    I’m especially fond of Brecht’s “Hollywood Elegies,” which I think poke the kind of fun that we’ve discussed. Here, the first quatrain, in Adam Kirsch’s recent translation, one of several versions I admire:

    Under the long green hair of pepper trees,

    The writers and composers work the street.

    Bach’s new score is crumpled in his pocket,

    Dante sways his ass-cheeks to the beat.

    That’s fantastic, and totally characterizes the legendary LA struggle between high art (Bach and Dante) and film work (working the street). I believe they have met much more often than people credit — I mean, John Williams? Some of the great painterly filmmakers? For how long must we continue to hold on to pre–twentieth century conceptions of “high art” and what constitutes a city?

    Could you have started Knock Knock anywhere besides Los Angeles? How does the publishing company’s character reflect its home city?

    I do think I could have started Knock Knock elsewhere, but it would have been a different company, an alternate parallel reality that would be impossible to characterize theoretically. Sometimes I compare Knock Knock’s experience in assembling a team to that of Chronicle Books, in San Francisco. For a long time, it seemed they had an easier go of finding designers and editors. In some ways, being in L.A. has worked against us in that regard — except when we do find people on our wavelength, they are a great fit and groove for us, and for them. We’ve found over the years that creative professionals from other LA industries, whether comedy, TV writing, or advertising, don’t necessarily fit with what we do.

    Knock Knock reflects Los Angeles, however, in its rejection of norms, in its ability to tip sacred cows, and probably in my own sense of freedom in moving here to explore what “my thing” might be. Los Angeles is certainly inextricable from Los Angeles, but I don’t always know quite how. It just feels that way.

    What is the future of Los Angeles?

    One thing is for sure: I feel much more optimistic about the future of Los Angeles than I do about the future of the country. We currently find ourselves at such a scary, weird point in our nation and values, totally unpredictable in where it will go. California has risen as a phenomenal counterpoint to what’s going on in the government right now (and the people who elected them). Pioneering progressive change has long been one of California’s roles. The Clean Air Act of 1970 arose out of LA’s formerly notorious smog and led to auto-emissions standards that, because California is the country’s largest car market, were almost universally adopted. There are so many amazing things going on in LA right now, many championed by Mayor Eric Garcetti, in public transportation, biking and walking, restoring the LA river, supporting entrepreneurship, and most important of all, fingers crossed, leading the way in addressing the shameful problem of homelessness. The city is evolving in very positive ways.

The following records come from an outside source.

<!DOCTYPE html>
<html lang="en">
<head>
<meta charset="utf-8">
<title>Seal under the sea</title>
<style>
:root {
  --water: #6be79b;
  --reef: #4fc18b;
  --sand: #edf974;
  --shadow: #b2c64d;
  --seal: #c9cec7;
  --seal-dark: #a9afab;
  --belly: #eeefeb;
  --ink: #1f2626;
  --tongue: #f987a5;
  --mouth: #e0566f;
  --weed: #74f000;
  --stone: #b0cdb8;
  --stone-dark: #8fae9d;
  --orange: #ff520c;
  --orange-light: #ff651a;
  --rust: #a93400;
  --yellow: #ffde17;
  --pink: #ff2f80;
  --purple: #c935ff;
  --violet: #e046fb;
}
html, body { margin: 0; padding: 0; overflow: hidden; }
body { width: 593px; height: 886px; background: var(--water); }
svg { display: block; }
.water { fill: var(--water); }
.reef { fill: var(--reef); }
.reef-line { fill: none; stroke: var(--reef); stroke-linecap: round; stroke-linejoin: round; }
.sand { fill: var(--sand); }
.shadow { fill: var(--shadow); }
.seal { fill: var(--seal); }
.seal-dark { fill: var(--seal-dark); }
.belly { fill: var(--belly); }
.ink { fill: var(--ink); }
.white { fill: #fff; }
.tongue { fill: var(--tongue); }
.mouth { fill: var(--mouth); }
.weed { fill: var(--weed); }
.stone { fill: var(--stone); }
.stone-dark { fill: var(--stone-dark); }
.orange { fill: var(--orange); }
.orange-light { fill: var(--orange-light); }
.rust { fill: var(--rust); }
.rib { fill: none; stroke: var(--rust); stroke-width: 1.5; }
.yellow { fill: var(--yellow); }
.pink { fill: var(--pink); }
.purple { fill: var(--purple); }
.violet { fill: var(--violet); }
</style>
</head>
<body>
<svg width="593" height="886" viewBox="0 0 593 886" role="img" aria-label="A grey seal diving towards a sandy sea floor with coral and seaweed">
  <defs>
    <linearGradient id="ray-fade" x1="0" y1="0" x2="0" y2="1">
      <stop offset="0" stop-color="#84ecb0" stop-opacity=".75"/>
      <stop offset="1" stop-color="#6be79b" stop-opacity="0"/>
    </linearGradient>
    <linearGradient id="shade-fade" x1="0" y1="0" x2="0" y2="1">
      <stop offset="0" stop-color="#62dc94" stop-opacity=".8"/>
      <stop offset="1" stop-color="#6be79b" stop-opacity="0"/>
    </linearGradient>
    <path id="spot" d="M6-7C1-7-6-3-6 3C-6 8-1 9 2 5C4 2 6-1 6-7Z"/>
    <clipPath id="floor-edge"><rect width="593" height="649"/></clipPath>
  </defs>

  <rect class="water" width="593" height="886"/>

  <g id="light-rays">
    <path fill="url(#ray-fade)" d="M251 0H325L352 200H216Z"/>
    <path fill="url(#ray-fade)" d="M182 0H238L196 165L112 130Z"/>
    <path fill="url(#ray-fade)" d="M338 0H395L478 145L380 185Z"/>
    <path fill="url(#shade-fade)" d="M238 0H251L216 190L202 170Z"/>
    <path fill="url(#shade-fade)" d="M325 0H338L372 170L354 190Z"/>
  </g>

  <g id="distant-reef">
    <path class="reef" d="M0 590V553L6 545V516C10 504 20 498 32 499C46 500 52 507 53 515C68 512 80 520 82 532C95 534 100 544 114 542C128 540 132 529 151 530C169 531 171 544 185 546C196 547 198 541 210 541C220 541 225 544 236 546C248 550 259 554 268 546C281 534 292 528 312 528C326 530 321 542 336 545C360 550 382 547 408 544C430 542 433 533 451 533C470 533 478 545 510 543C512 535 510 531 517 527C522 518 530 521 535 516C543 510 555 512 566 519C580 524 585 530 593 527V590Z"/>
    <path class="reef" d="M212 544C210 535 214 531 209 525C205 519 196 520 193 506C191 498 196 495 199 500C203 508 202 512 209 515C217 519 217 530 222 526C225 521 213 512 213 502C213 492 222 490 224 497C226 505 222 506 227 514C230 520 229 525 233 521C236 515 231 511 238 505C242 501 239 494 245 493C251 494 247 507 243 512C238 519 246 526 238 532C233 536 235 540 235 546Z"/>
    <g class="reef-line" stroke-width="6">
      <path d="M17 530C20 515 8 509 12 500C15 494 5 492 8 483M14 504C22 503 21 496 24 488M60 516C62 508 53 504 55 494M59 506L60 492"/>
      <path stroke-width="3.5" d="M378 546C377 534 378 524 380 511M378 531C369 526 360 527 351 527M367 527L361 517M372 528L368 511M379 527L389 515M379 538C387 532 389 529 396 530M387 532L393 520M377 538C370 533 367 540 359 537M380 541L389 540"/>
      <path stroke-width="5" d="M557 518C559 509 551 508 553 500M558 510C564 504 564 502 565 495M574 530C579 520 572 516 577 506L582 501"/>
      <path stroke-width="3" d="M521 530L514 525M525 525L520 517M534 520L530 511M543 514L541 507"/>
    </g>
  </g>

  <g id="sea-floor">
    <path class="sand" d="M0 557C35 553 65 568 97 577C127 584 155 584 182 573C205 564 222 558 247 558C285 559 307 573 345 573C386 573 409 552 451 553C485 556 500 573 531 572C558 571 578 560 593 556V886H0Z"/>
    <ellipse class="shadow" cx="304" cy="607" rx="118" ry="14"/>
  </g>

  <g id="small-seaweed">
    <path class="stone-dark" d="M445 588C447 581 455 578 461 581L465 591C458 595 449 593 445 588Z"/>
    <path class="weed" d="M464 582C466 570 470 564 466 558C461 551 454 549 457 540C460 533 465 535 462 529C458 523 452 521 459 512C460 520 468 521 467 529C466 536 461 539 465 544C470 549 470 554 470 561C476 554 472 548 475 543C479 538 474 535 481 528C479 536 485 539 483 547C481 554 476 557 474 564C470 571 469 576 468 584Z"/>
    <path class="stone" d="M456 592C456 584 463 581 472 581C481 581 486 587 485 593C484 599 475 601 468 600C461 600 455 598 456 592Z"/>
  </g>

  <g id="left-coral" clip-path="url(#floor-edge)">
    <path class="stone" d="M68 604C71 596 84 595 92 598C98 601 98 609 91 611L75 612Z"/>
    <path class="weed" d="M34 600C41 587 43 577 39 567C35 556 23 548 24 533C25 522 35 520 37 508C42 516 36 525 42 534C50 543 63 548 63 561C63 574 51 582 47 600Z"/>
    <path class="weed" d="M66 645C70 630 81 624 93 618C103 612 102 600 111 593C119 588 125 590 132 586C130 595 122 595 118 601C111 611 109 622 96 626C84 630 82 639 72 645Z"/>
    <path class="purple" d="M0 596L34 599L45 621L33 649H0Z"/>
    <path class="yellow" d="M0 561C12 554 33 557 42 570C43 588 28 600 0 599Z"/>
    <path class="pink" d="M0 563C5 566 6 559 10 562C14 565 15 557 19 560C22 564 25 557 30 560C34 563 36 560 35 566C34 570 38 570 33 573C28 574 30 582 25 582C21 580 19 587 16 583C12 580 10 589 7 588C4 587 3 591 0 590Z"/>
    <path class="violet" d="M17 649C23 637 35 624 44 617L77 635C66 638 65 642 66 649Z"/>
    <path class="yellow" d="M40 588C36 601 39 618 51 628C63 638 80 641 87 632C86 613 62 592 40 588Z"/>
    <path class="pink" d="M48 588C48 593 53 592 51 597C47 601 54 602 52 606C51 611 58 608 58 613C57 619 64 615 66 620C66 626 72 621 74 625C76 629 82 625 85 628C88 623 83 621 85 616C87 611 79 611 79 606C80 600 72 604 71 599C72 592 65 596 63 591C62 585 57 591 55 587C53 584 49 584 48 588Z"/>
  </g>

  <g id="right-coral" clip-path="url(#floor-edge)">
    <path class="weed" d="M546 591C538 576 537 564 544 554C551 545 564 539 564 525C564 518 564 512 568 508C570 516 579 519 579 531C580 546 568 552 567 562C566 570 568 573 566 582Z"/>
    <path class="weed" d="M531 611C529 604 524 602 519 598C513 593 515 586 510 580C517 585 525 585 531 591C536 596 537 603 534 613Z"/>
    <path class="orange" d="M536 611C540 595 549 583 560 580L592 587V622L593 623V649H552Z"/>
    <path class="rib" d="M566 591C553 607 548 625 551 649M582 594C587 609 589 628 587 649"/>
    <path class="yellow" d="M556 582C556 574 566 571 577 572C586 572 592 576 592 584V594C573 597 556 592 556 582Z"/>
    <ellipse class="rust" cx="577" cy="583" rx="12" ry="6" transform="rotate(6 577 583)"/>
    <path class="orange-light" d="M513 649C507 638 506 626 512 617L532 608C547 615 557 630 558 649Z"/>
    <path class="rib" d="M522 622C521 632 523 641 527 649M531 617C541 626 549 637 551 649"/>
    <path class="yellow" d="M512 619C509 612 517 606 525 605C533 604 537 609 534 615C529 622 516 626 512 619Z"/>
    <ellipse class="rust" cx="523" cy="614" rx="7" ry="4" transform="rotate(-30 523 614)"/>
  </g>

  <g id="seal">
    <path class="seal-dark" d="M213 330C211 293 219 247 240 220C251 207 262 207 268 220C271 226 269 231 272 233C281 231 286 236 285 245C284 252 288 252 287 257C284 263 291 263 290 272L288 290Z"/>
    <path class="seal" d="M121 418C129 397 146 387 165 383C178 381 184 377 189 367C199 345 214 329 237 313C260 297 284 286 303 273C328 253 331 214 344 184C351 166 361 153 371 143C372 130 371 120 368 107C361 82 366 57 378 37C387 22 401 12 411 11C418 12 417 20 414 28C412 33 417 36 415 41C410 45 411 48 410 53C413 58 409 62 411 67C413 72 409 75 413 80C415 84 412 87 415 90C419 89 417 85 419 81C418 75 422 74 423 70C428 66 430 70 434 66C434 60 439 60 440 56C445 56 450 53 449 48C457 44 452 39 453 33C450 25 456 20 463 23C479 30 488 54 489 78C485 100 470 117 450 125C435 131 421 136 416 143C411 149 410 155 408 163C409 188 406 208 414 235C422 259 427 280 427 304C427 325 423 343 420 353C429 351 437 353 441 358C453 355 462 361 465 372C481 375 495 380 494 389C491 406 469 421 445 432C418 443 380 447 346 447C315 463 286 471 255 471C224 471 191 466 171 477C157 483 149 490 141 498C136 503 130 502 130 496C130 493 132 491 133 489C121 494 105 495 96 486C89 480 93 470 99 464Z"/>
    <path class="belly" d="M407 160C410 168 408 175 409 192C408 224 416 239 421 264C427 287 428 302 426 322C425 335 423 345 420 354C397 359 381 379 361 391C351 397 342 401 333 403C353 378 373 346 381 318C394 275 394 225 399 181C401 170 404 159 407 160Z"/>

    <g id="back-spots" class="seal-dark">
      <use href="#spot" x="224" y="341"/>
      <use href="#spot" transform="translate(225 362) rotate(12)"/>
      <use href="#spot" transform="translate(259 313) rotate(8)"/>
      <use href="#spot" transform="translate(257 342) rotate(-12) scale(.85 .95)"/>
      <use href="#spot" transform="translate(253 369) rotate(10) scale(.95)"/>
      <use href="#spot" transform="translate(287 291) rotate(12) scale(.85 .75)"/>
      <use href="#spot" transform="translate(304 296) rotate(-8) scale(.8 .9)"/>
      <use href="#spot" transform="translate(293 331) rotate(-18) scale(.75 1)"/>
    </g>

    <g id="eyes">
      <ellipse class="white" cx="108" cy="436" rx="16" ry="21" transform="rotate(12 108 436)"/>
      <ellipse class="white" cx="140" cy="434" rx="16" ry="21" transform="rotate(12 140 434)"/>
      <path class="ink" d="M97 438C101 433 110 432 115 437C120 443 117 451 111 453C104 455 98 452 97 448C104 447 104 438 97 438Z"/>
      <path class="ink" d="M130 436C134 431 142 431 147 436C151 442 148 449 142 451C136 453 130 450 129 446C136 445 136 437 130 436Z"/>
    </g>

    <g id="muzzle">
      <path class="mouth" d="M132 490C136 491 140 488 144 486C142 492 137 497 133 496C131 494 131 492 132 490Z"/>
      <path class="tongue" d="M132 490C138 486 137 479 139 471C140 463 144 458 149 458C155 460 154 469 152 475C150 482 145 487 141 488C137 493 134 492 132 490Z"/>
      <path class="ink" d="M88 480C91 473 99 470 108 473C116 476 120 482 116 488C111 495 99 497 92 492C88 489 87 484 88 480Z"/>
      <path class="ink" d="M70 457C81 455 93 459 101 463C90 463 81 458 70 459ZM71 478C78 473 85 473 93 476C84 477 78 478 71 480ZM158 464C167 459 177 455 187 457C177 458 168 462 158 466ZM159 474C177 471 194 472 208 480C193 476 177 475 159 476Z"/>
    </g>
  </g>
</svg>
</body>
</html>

    I love the future of Los Angeles that’s reflected in our multicultural population and its immigrants. We are the future — the mosaic of cultures that might remain separate in first generation but that come together subsequently. I truly believe that the future of Los Angeles, and California, is to function as both our country’s conscience and its lodestar (which will make people think that Mike Pence wrote this) in terms of race, culture, and demographics.

    The future of Los Angeles rocks.